Manufacturing Technologies: Kansas City Plant. Technology Transfer: Working to Improve U.S. Global Competitiveness
Washington, DC: GPO, 1994. Wraps. xii, 188 pages. wraps. Cover has slight wear and soiling. The Kansas City Plant is part of the Department of Energy's network of national laboratories and production facilities working to heighten the awareness of its technical capabilities. By merging world-class technologies for product development with state-of-the-are facilities, the Kansas City Plant communicated that it could provide an exceptional base for technical assistance, work-for-others, and Technology Transfer programs. Within the plan are capabilities that can accommodate all stages of manufacturing, from prototyping and development to product assembly and environmental testing. The Kansas City Plant is operated for the U.S. Department of Energy under contract. The Kansas City Plant is a National Nuclear Security Administration (NNSA) facility managed and operated by Honeywell Federal Manufacturing & Technologies that produces 85 percent of the nonnuclear material used in the United States nuclear bomb arsenal. It was renamed the Kansas City National Security Campus in 2015.

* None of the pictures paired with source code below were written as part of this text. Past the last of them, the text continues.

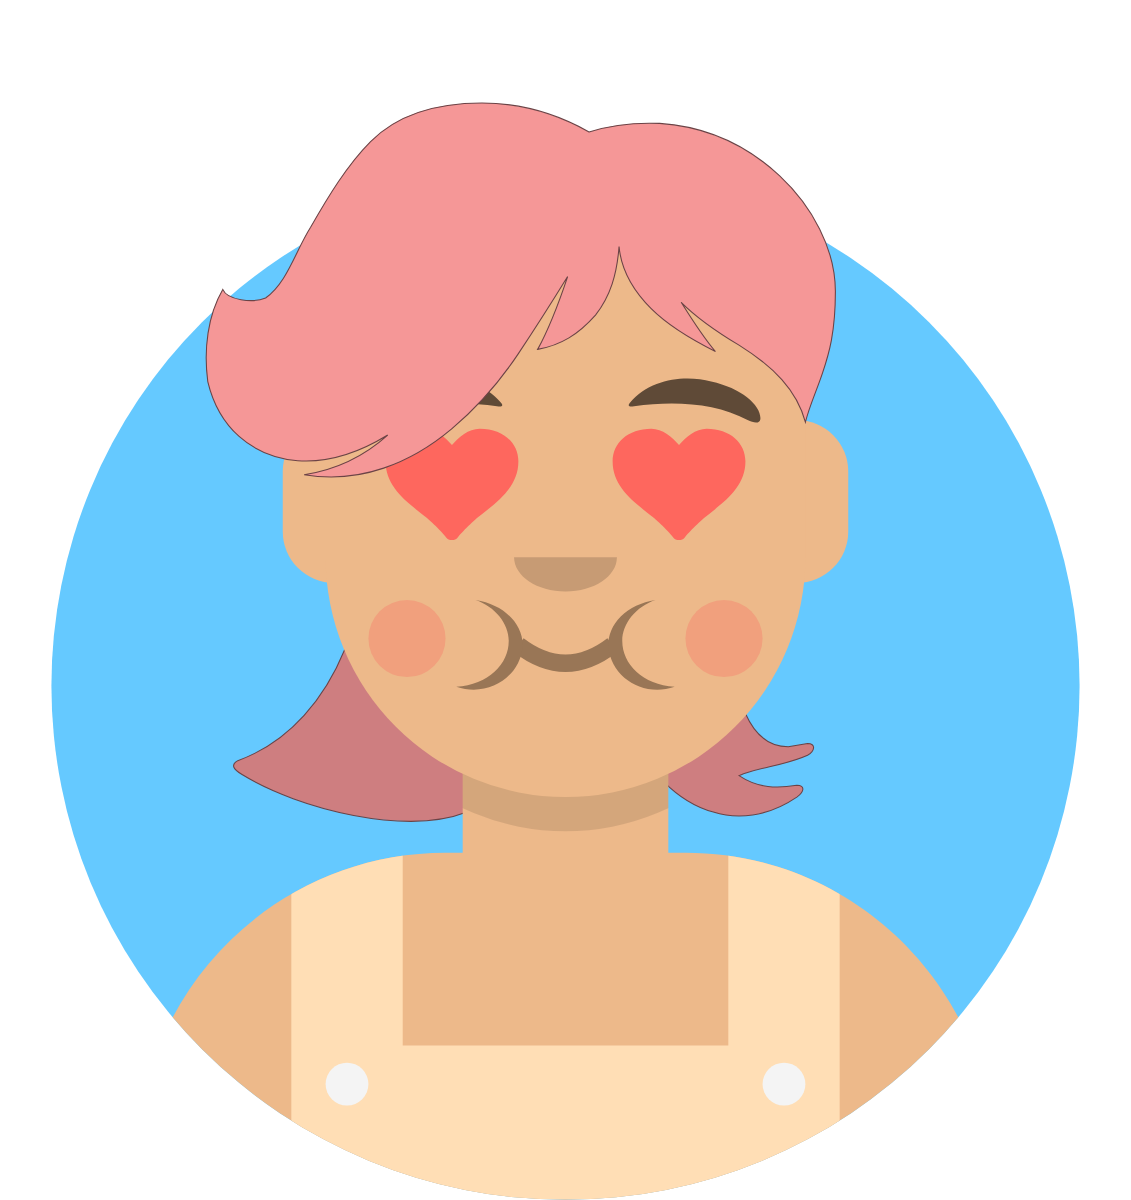
<!DOCTYPE html>
<html lang="en">
<head>
<meta charset="utf-8">
<title>Avatar with heart eyes</title>
<style>
  :root {
    --paper: #ffffff;
    --sky: #65c9ff;
    --skin: #edb98a;
    --hair: #f59797;
    --hair-back: #ce7e80;
    --hair-edge: #6b4346;
    --cream: #ffdeb5;
    --button: #f4f4f4;
    --heart: #fe675e;
    --blush: #f1a07d;
    --brow: #5f4a37;
    --nose: #c79b74;
    --mouth: #997656;
    --shade: rgba(0, 0, 0, 0.1);
  }
  html, body { margin: 0; background: var(--paper); overflow: hidden; }
  .avatar { display: block; width: 1131px; height: 1200px; }
  .sky { fill: var(--sky); }
  .skin { fill: var(--skin); }
  .hair { fill: var(--hair); stroke: var(--hair-edge); stroke-width: .5; }
  .hair-back { fill: var(--hair-back); stroke: var(--hair-edge); stroke-width: .5; }
  .overalls { fill: var(--cream); }
  .button { fill: var(--button); }
  .heart { fill: var(--heart); }
  .blush { fill: var(--blush); }
  .brow { fill: var(--brow); }
  .nose { fill: var(--nose); }
  .mouth { fill: var(--mouth); }
  .smile { fill: none; stroke: var(--mouth); stroke-width: 8; }
  .shade { fill: var(--shade); }
</style>
</head>
<body>
<svg class="avatar" viewBox="0 0 528 560" role="img" aria-label="Smiling character with pink hair and heart eyes">
  <defs>
    <clipPath id="badge-clip"><circle cx="264" cy="320" r="240"/></clipPath>
    <path id="torso" d="M216 340H312V398H320C399.500 398 464 462.500 464 542V560H64V542C64 462.500 128.500 398 208 398H216Z"/>
    <clipPath id="torso-clip"><use href="#torso"/></clipPath>
    <path id="head" d="M152 184A112 112 0 0 1 376 184V260A112 112 0 0 1 152 260Z"/>
    <path id="heart" d="M43.900 0C38.800 0 34 4 31 7.640C28 4 23.200 0 18.100 0C7.100 0 0 6.670 0 15.280C0 26.740 8.820 33.540 18.100 40.750C21.400 43.200 27.640 49.560 28.420 50.940C29.200 52.330 32.630 52.380 33.580 50.940C34.540 49.500 40.600 43.200 43.900 40.750C53.170 33.540 62 26.740 62 15.280C62 6.670 54.900 0 43.900 0Z"/>
    <path id="brow" d="M294 188C304 176 321 175 332 178C346 181 355 189 355 195C355 198 352 197.500 349 196C334 188 315 187 296 189.500C293.500 190 293 189.200 294 188Z"/>
    <path id="cheek-fold" d="M222 280C235 282 244.500 291 244 302C242.500 316 228 325.500 213 320.500C228 319.500 237.500 310 237.500 299C237.500 291 231 283 222 280Z"/>
  </defs>

  <circle class="sky" cx="264" cy="320" r="240"/>

  <g id="back-hair" class="hair-back">
    <path d="M161 303C152 325 136 346 111 355C107.500 357 109 359 113 361.500C140 378 190 390 218 379V350L170 303Z"/>
    <path d="M348 333C352 342 358 348.500 368 348.500L377 347C381 347 380.500 350.500 377 352.500C366 357.500 354 358 345 362C354 368 363 368 372 366.500C376 366.500 375.500 369.500 372 372C358 381.500 344 382.500 333 379C324 376.500 317 372 310 365V340Z"/>
  </g>

  <g id="body" clip-path="url(#badge-clip)">
    <use class="skin" href="#torso"/>
    <g clip-path="url(#torso-clip)">
      <use class="shade" href="#head" y="16"/>
      <path class="overalls" d="M136 390H188V488H340V390H392V560H136Z"/>
    </g>
    <circle class="button" cx="162" cy="506" r="10"/>
    <circle class="button" cx="366" cy="506" r="10"/>
  </g>

  <g id="face">
    <rect class="skin" x="132" y="196" width="264" height="76" rx="24"/>
    <use class="skin" href="#head"/>
    <circle class="blush" cx="190" cy="298" r="18"/>
    <circle class="blush" cx="338" cy="298" r="18"/>
    <path class="smile" d="M242 301Q264 318 286 301"/>
    <use class="mouth" href="#cheek-fold"/>
    <use class="mouth" href="#cheek-fold" transform="translate(528 0) scale(-1 1)"/>
    <path class="nose" d="M240 260C240 268.800 250.700 276 264 276C277.300 276 288 268.800 288 260Z"/>
    <use class="heart" href="#heart" x="180" y="200"/>
    <use class="heart" href="#heart" x="286" y="200"/>
    <use class="brow" href="#brow"/>
    <use class="brow" href="#brow" transform="translate(528 0) scale(-1 1)"/>
  </g>

  <path id="front-hair" class="hair" d="M104 135C106 140 118 141.500 124 139C134 132 138 117 145 106C153 92 162 77 173 66C186 53 204 48 225 48C243 48 260 53 275 61.500C286 58 296 57 308 57.500C330 59 349 68 364 82C379 96 390 116 390 136C390 155 387 165 384 174C381 183 378 189 376 197C372 182 361 171 345 161C335 155 326 149 318 141C323 149 328 157 334 164C322 158 312 152 304 144C295 135 290 126 289 115C288 128 285 138 278 147C270 156 262 161 251 163C257 152 261 141 265 129C257 142 250 153 242 165C234 177 224 189 211 200C192 216 168 226 142 221.500C158 219 171 212 181 203C168 211 153 216 139 215C117 213 102 199 97 178C95 163 97 147 104 135Z"/>
</svg>
</body>
</html>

The plant produces non-nuclear mechanical, electronic, and engineered material components for U.S. national defense systems such as high-energy laser ignition systems, microwave hybrid microcircuit production, and miniature electromechanical devices. The plant also provides technical services such as metallurgical/mechanical analysis, analytical chemistry, environmental testing, nondestructive testing, computer-based training, simulations and analysis, and technical certification.
In 2014, the Kansas City Plant moved to the renamed Kansas City National Security Campus, a state-of-art facility including manufacturing, laboratory, office, and warehouse space. The move saves the government about $100 million annually in operating costs and cut energy consumption by more than 50 percent. The smaller, more efficient facility maintains the capability to assure the reliability, safety, and security of the nation’s nuclear deterrent while enabling NNSA to recruit and retain the next generation of scientists and engineers.
Initially announced in 2009, the General Services Administration announced that Zimmer Real Estate Services and CenterPoint Properties had won a bid to build the replacement plant. The site, adjacent to the former Richards-Gebaur Air Force Base in south Kansas City near Grandview, Missouri. Zimmer and CenterPoint already owned the CenterPoint Intermodal Center across the street. The creative ownership method works this way: a government authority (the Kansas City Planned Industrial Expansion Authority) owns the land and improvements and leases the project to CPZ Holding LLC. CPZ Holding subleases it to CenterPoint Zimmer LLC, which sub-subleases it to the government. Upon expiration of the government authority's lease, CPZ Holding will own the project.
HNTB Architecture designed the campus, Gibbens Drake Scott Inc. designed the mechanical, electrical, and plumbing features, which consist of 1.5 million rentable square feet on the northwest corner of Missouri Highway 150 and Botts Road on the north edge of Richards-Gebaur.
The developers pay more than $5 million a year in payments in lieu of property taxes. Half is used to retire the debt service on $40 million worth of public infrastructure improvements and half funds local tax agencies.
The plant traces its history to the Pratt & Whitney plant dedicated by then Senator Harry S. Truman in 1942, which manufactured Double Wasp engines during World War II. In 1949 the Atomic Energy Commission commissioned the Bendix Corporation to build the non-nuclear components of nuclear warheads there. Bendix became AlliedSignal in 1983 and eventually Honeywell in 1999. Condition: very good.
Keywords: Technology Transfer, Dual-Use Technology, Cooperative R&D, Competitiveness, Technical Assist., Intellectual Prop., Ordnance Initiation, Prototyping, Telemetry